The western parts of the USA are confronted with the worst prolonged drought in 1,200 years. Since water is restricted local farmers now have to make difficult decisions.
US food production to be cut.
Not only have geopolitical tensions and the pandemic tested the resilience of farmers in the western US, especially in California, but the drought is also presenting a challenge. As the Smithsonian Magazine and others report, the southwestern US is witnessing the worst drought in 1,200 years. Research conducted by the University of California shows that human-induced climate change is mainly responsible for this. Due to water restrictions, many producers in California have no other option but to make significant sacrifices, according to Pecan Report. This is not only limiting pecan production but is also impacting US food production in general (mundus-agri).
2022 Mexican Crop Impacts (INC)
Water Treaty of 1944 & causing a reduced allotment of Conchos river irrigations
Reliant on favorable weather conditions, enough rain during hot months (June-August)
Many new orchards and trees are coming into production
Quality is expected to be good coming off two years of lower production
Nuts will be lost
Less snow and rain have necessitated water restrictions for farmers this year, not only in California but also in New Mexico, where most pecans are grown after Georgia. New Mexico is even set to produce more than Georgia, which witnessed a heavy hurricane season this year. Although New Mexico's dry climate provides excellent conditions for growing pecans as it provides minimal disease and insect pressure, irrigation is required, and as the Pecan Report states, funding is underway to extend production along the Rio Grande. The unprecedented drought will, however, have significant scale impacts as the trees will shed their nuts to survive.

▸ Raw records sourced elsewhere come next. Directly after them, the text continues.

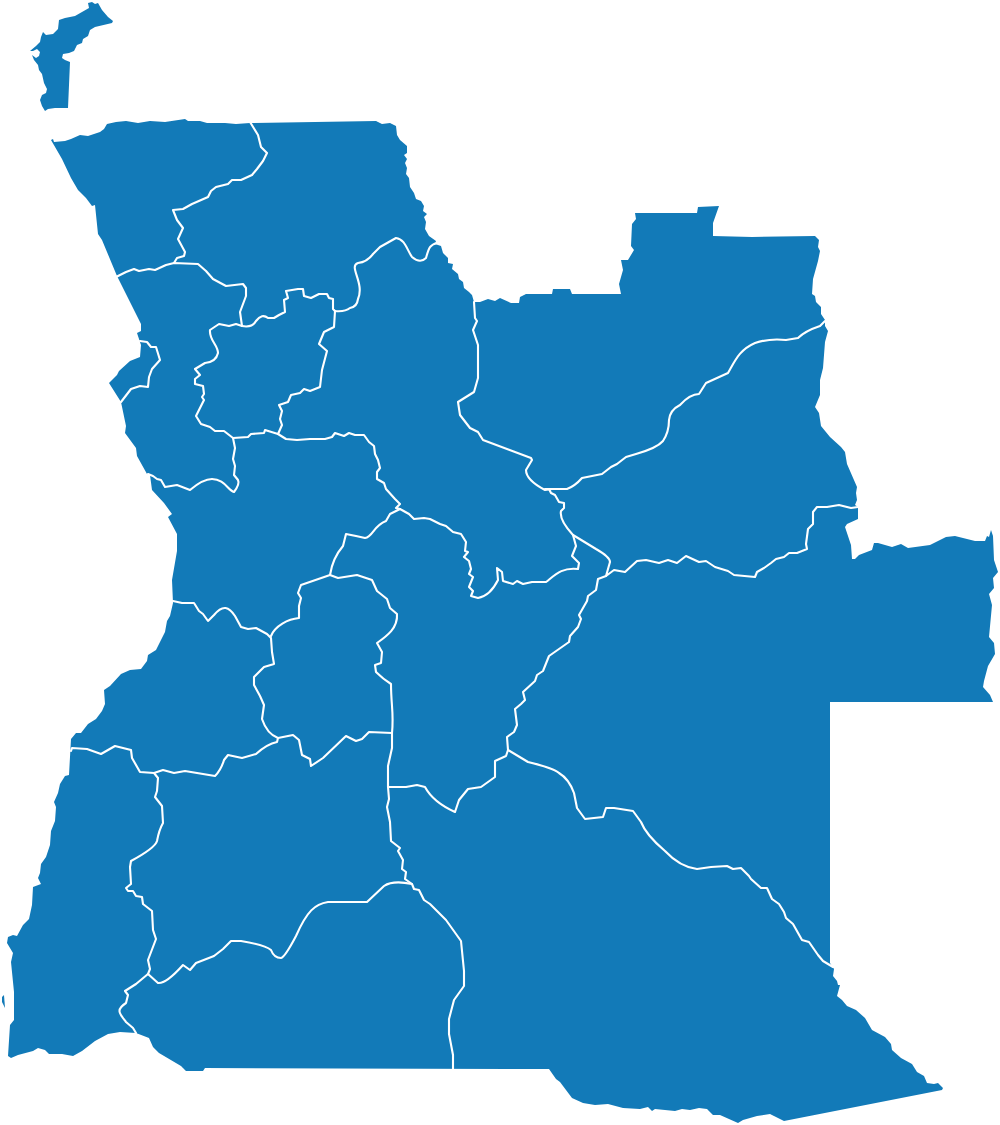
<!DOCTYPE html>
<html lang="en">
<head>
<meta charset="utf-8">
<title>Map of Angola with provinces</title>
<style>
:root { --land: #127ab8; --border: #ffffff; --paper: #ffffff; }
html, body { margin: 0; background: var(--paper); overflow: hidden; }
.map { display: block; width: 1000px; height: 1125px; }
.land { fill: var(--land); }
.borders { fill: none; stroke: var(--border); stroke-width: 2.1; stroke-linejoin: round; stroke-linecap: round; }
</style>
</head>
<body>
<svg class="map" viewBox="0 0 1000 1125" role="img" aria-label="Map of Angola divided into provinces">
<g class="land">
<path id="northern-exclave" d="M88 3L92 2L95 4L98 3L102 10L108 17L113 21L112 23L95 27L90 30L88 36L83 39L82 43L77 45L74 51L69 53L63 54L62 58L65 60L70 62L68 108L55 108L48 109L45 111L42 106L40 100L42 95L46 93L47 89L44 83L42 74L39 70L38 65L34 60L32 55L36 58L39 56L40 52L37 49L33 51L30 51L36 46L40 42L41 37L43 32L46 35L53 34L58 29L59 20L65 18L75 16L82 12L89 8Z"/>
<path id="coastal-islet" d="M4 995L5 1008L2 1002L2 997Z"/>
<path id="mainland" d="M51 140L53 139L54 142L65 141L71 139L80 135L88 136L100 132L104 129L107 124L116 122L126 121L138 123L150 121L165 122L185 119L188 121L200 121L207 123L225 123L236 124L250 123L376 121L382 124L390 123L396 126L397 135L400 140L407 146L407 153L404 155L407 159L405 163L407 168L406 174L409 178L410 187L414 193L416 199L421 201L424 206L423 211L427 214L424 217L426 222L425 229L429 236L436 241L435 244L441 246L443 253L448 258L448 263L453 264L452 269L458 274L459 279L463 282L464 288L469 292L472 295L474 302L480 302L488 299L495 301L500 298L511 303L519 303L520 297L526 294L552 294L553 289L570 289L572 294L621 294L619 284L623 270L621 260L628 260L634 250L631 246L632 224L636 219L635 213L697 213L698 207L719 206L713 223L713 236L752 237L815 236L819 240L818 247L820 251L818 261L813 279L812 294L815 296L816 302L821 307L821 314L825 320L825 326L828 331L825 342L823 368L820 380L820 395L815 407L819 413L821 426L830 437L841 447L845 452L847 464L857 487L856 493L857 500L855 505L858 507L858 519L847 524L845 527L851 545L852 559L855 559L859 555L872 550L874 543L878 543L892 547L901 544L908 548L930 545L946 537L955 536L975 541L985 541L987 536L989 537L991 530L993 536L994 560L998 572L993 578L994 588L989 594L992 605L989 637L994 643L995 654L988 666L984 681L983 687L990 695L993 702L830 702L830 963L834 969L833 976L837 981L838 985L840 985L837 996L842 1000L847 1006L856 1010L865 1018L872 1030L885 1037L891 1044L892 1050L901 1058L912 1064L917 1072L924 1076L927 1083L934 1084L938 1083L943 1088L942 1090L784 1121L770 1114L757 1116L743 1120L738 1123L720 1115L713 1115L707 1109L699 1108L690 1110L682 1109L675 1111L655 1109L652 1111L648 1107L640 1109L623 1108L608 1104L595 1105L583 1103L572 1098L560 1082L556 1079L549 1069L205 1068L203 1071L186 1071L181 1066L159 1053L153 1047L149 1038L136 1033L120 1032L108 1034L95 1041L82 1051L73 1056L62 1054L49 1054L45 1050L38 1048L33 1051L18 1055L11 1058L8 1056L10 1025L14 1020L14 992L11 962L13 953L7 943L8 937L13 935L17 936L23 925L29 919L32 905L33 887L41 884L38 878L40 873L41 864L46 857L50 845L51 831L55 821L56 807L54 802L58 793L60 784L65 776L69 775L71 739L76 733L81 733L88 724L96 719L102 711L105 704L104 690L110 686L121 674L130 670L141 669L147 661L148 655L156 650L165 632L167 621L170 616L173 603L172 580L177 551L177 534L168 517L172 514L164 503L152 490L150 475L147 474L137 456L136 448L125 433L126 426L121 402L109 383L117 375L119 371L130 361L140 357L141 345L137 333L141 331L141 324L117 276L102 240L98 234L95 205L92 206L86 198L78 190L71 178L62 159Z"/>
</g>
<g class="borders">
<path d="M250 122L258 135L261 147L267 153L263 161L257 169L252 175L241 180L232 180L228 184L216 187L211 191L208 197L192 204L183 209L173 210L177 220L183 228L178 239L185 252L184 256L177 258L174 263"/>
<path d="M116 277L126 272L134 269L139 271L149 269L155 270L166 265L174 263L198 264L206 271L213 279L226 286L243 284L246 288L246 296L240 312L242 326"/>
<path d="M242 326Q252 328 256 321Q262 313 268 318L274 318L279 315L285 312L284 300L288 298L286 291L298 289L303 289L304 296L311 298L319 294L327 294L329 298L333 299L333 309L335 311"/>
<path d="M335 311Q345 312 350 308Q357 307 358 299C365 283 348 266 358 263Q367 262 373 254L380 247L396 238C405 239 407 250 412 257Q420 264 426 258C429 247 430 245 437 243"/>
<path d="M242 326L236 324L229 326L219 324L210 330C209 340 218 345 218 353Q216 362 205 363L195 369L200 375L195 379L195 384L203 386L204 394L202 397L204 400L196 416L201 424L210 427L215 431L224 431L233 438L248 437L251 434L264 433L265 430L278 434"/>
<path d="M335 311L334 327L324 332L319 344L327 351L322 370L320 387L310 391L304 389L300 393L291 395L288 402L279 405L282 411L280 419L282 425L278 434"/>
<path d="M278 434L286 439L297 440L310 439L325 439L332 437L335 433L344 436L349 433L355 435L364 435L369 442L374 446L375 454L378 460L380 468L377 472L377 479L384 483L386 489L395 499L400 504L396 508L400 509"/>
<path d="M140 341L147 342L151 347L156 347L160 360L152 369L149 377L148 387L140 386L131 389L121 402"/>
<path d="M148 474L153 476L157 479L161 480L165 487L177 485L190 490Q203 479 212 479C224 479 228 490 234 492Q240 484 238 480L234 475L235 466L233 459L235 448L233 438"/>
<path d="M474 302L475 318L477 321L473 330L478 345L478 378L474 392L458 402L460 415L470 428L478 432L483 440L531 458L532 460L526 470Q526 480 545 490L552 489"/>
<path d="M545 489L567 489Q575 486 582 478L602 474L611 467L617 464L626 457L636 454Q657 448 663 441Q669 432 669 420Q670 410 680 405Q690 394 699 394L706 383L728 373C735 361 739 350 755 343Q770 338 786 340L798 338Q805 331 820 326L825 321"/>
<path d="M549 489L551 493L555 495L559 502L564 503L564 508L561 511Q559 520 573 535"/>
<path d="M573 535L576 546L572 556L579 563L578 569C562 567 555 575 546 582L532 582L523 584L517 581L513 584L503 581L502 572L497 568L498 580Q490 596 478 598L471 596L473 591L469 587L473 577L469 574L471 569L469 561L464 557L468 552L465 551L466 542L461 534L453 532L446 526L440 524L430 519L424 518L414 519L409 514L400 509"/>
<path d="M573 535L596 549Q610 557 610 562L606 576L614 570L625 572L637 561L646 560L659 563L668 560L677 563L686 556L699 562L706 561L715 567L728 571L734 575L755 577L757 572L764 568L771 563L776 559L784 557L789 553L797 553L807 549L806 544L808 529L813 524L813 512L817 507L827 507L839 505L851 508L858 507"/>
<path d="M400 509L390 514L386 521C373 526 373 537 365 538L356 536L346 534L343 546C337 553 332 562 330 575"/>
<path d="M330 575L301 585L298 593L301 598L299 606L299 618C288 619 275 626 271 636"/>
<path d="M173 601L182 603L194 603L199 611L203 614L208 621L214 615C223 604 229 607 235 616L241 627L248 629L256 628L267 634L271 638L272 652L274 664L264 667L254 677L254 685L260 696L264 705L262 719C265 728 270 735 278 738"/>
<path d="M330 575L338 578L357 575L372 580L377 591L387 599L390 608L397 614C398 628 387 636 377 643L382 652L381 663L375 665L376 672Q383 679 391 684C391 705 394 714 392 733"/>
<path d="M278 738L293 735L299 740L302 755L310 759L311 766L323 758L346 736L356 741L362 739L369 732L392 733L392 748L388 766L388 787"/>
<path d="M606 576L598 579L596 590L588 596L587 601L579 615L581 619L578 627L570 636L569 642L549 656L543 671L537 675L535 681L523 692L525 700L521 704L515 709L517 725L514 732L507 737L508 750"/>
<path d="M71 751L72 748L87 749L101 754L115 746L131 750L132 758L140 772L154 773L163 770L174 773L185 771L215 776Q221 770 224 760L228 755L242 758L256 754Q267 744 277 742L278 738"/>
<path d="M154 773L158 778L157 791L155 797L162 806L163 823Q159 830 157 841Q155 848 131 861L130 867L131 884L126 888L128 891L133 891L136 896L142 897L143 904L152 911L153 930L156 939L148 960L150 969L148 974"/>
<path d="M148 974L158 983Q166 984 183 965L190 970L196 963L214 956L223 949L231 941L241 941Q265 945 271 950Q274 958 281 958Q285 957 296 936C307 911 315 904 328 902L367 902L384 886Q393 880 412 884"/>
<path d="M148 974L136 984L125 991L128 995L126 1003C115 1010 120 1014 126 1022L133 1028L136 1033"/>
<path d="M388 787L389 799L387 807L390 822L391 841L400 848L398 851L403 860L402 869L406 872L405 879L412 884L414 889L419 890L424 900L430 904L437 911L446 920L461 941L464 971L464 986L454 1000L449 1019L449 1034L453 1055L453 1069"/>
<path d="M388 787L406 787L417 785L425 787Q433 802 455 812L459 800L468 789L481 787L495 777L495 761L506 756L508 750"/>
<path d="M508 750L528 762Q553 768 559 773Q569 779 574 793L577 808L585 819L603 817L606 808L614 808L633 811L641 822Q646 835 665 851Q680 867 697 869L711 867L727 866L733 869L741 868L749 876L751 879L761 888L767 888L772 899L779 904L784 912L786 918L793 924L802 940L809 942L818 955L823 961L833 967"/>
</g>
</svg>
</body>
</html>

Australian Pecan nuts
• 2018 - 2020 crops were affected by severe drought
• Now in the grip of a big wet and storages are charged for 2+ years
• New plantings will see crop double by 2030; modest increases thereafter
• Majority of Australia’s crop is consumed within Australia and New Zealand
• Consumption rate is about 40g per capita, growth is steady
• COVID forced shoppers to change their behaviour – packaged and online
• Supermarket sales remain strong but food-service still generally weak
• Supply chain disruptions persist
• Shoppers and retailers – like the